Generally, Berlin is an open-minded city. But, in recent weeks, the number of attacks with a racist motivation seems to have increased. The most recent ones were reported this past weekend.
Berlin, August 22nd, 2022 (The Berlin Spectator) — On Saturday, the Berlin Police Department sent officers to a mall in the German capital’s Gesundbrunnen neighborhood. When they got there, security agents were holding a 32-year-old man who is suspected of racist violence. According to a young lady who works at a sports store there, the suspect came to the shop to try sneakers.
When the 21-year-old clerk offered assistance, he insulted her in a racist fashion and spat at her. Then he supposedly walked towards her with clenched fists. A man aged 25 who is a witness in this case tried to calm down the suspect by talking to him. As a result, the aggressive customer hit him. At this point, several customers at the store stepped in. When the police arrived, the suspect had a bump on his head. At this moment, he tried to attack the cops with fists. Of course, he was taken into custody, but released again later.
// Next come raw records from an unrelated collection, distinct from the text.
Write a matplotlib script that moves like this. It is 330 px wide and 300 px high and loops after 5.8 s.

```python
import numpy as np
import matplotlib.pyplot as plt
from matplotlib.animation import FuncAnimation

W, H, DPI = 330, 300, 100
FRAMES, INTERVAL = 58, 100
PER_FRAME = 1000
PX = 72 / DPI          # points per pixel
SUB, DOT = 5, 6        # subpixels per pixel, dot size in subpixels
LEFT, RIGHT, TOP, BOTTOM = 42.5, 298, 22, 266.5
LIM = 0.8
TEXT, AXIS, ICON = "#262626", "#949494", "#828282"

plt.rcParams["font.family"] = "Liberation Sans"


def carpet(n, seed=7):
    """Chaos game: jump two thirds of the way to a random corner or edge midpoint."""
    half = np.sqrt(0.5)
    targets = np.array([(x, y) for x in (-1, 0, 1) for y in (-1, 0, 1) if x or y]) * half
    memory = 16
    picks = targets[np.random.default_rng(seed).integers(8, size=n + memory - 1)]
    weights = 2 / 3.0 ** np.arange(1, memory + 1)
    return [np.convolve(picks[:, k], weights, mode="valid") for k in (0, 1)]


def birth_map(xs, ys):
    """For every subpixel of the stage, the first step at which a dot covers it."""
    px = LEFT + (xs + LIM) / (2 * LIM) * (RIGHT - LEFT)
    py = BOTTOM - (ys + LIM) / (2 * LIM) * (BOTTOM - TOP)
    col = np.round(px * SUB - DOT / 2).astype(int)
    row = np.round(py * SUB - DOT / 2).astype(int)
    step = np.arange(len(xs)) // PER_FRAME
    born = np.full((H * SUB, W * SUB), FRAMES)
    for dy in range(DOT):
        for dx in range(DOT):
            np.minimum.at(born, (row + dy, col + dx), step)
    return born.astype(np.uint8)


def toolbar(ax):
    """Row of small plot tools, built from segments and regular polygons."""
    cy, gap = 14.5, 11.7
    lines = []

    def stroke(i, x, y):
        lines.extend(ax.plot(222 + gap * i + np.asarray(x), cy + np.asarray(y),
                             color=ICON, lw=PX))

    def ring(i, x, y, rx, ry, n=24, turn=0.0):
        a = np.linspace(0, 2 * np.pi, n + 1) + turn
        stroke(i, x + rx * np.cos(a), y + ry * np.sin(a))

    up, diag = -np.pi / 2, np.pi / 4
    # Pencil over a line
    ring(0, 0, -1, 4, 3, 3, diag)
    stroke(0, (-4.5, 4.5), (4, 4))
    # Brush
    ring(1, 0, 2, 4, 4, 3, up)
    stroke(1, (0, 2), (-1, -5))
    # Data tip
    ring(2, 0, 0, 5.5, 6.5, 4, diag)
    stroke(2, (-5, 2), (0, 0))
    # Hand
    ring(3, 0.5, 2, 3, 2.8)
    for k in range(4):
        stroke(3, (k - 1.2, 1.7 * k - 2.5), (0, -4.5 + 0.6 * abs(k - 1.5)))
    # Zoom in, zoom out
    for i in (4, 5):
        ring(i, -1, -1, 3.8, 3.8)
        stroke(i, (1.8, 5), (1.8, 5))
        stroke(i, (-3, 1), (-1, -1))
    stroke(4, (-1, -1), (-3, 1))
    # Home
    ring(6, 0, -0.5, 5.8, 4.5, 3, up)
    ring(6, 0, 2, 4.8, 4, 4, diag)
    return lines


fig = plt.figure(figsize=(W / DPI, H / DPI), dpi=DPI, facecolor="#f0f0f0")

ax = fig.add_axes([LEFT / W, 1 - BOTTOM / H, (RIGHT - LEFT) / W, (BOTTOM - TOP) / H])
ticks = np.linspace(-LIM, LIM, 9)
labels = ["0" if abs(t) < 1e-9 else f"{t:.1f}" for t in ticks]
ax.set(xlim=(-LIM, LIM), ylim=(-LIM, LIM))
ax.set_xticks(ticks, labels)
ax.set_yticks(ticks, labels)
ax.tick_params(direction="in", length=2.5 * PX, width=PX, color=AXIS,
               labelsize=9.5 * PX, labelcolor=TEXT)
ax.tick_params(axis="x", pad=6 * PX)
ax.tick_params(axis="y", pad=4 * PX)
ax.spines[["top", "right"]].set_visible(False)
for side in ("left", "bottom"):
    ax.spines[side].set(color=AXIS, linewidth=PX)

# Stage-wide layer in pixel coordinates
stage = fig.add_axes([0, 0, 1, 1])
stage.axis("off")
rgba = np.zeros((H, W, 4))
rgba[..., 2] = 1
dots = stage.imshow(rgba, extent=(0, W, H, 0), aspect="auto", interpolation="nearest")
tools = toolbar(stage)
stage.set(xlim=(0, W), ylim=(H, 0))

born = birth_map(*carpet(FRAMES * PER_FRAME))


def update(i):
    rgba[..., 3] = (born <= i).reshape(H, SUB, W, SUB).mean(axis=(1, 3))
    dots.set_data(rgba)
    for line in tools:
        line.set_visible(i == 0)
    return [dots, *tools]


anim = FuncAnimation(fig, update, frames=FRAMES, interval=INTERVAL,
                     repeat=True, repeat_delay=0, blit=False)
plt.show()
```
Investigations into hate crimes are the responsibility of the Berlin Police Department’s State Office of Criminal Investigations. The officers there deal with racism, antisemitism and similar forms of hatred. Depending on how grave the case is, suspects might be locked up until a judge decides what to do with them. In less serious cases, like this latest one, the culprits will be released after being questioned, but they should expect legal consequences.
This past weekend, another disgusting case of racist violence in Berlin was reported. Officers were called to a supermarket at Emmentaler Strasse in the Reinickendorf borough. A 34-year-old woman who had gone there to shop with her 15-year-old son told them she had been insulted by a man and a woman outside the shop. When she had told them to leave her alone, the suspect had punched her arm.
Now, her teenaged son stepped it. He was hit in the face by the man the police are looking for now. He and the woman he was with left the scene in a car, but not without threatening the victims. In this case, employees of the discount supermarket had to step in to stop the attack. It is unclear whether there is camera footage the police can use to identify the attacker or whether anyone remembered the suspect’s number plate.
Three weeks ago, a 25-year-old man told the police he had ordered a vehicle to the ‘S-Bahn’ train station Greifswalder Strasse. According to his statements, the driver insulted him in a racist way and refused to take him anywhere. Then, he sprayed irritant gas into his face. Now, the driver is wanted for insult and aggravated battery.
Experts believe that many incidents of this kind are not being reported to the police, meaning there might be a high number of unknown cases. Hate crimes should be reported. People of color, Jews, homosexuals, and members of other minorities should feel safe in Berlin. The sooner racists, antisemites, homophobic contemporaries and other haters are brought to justice the better.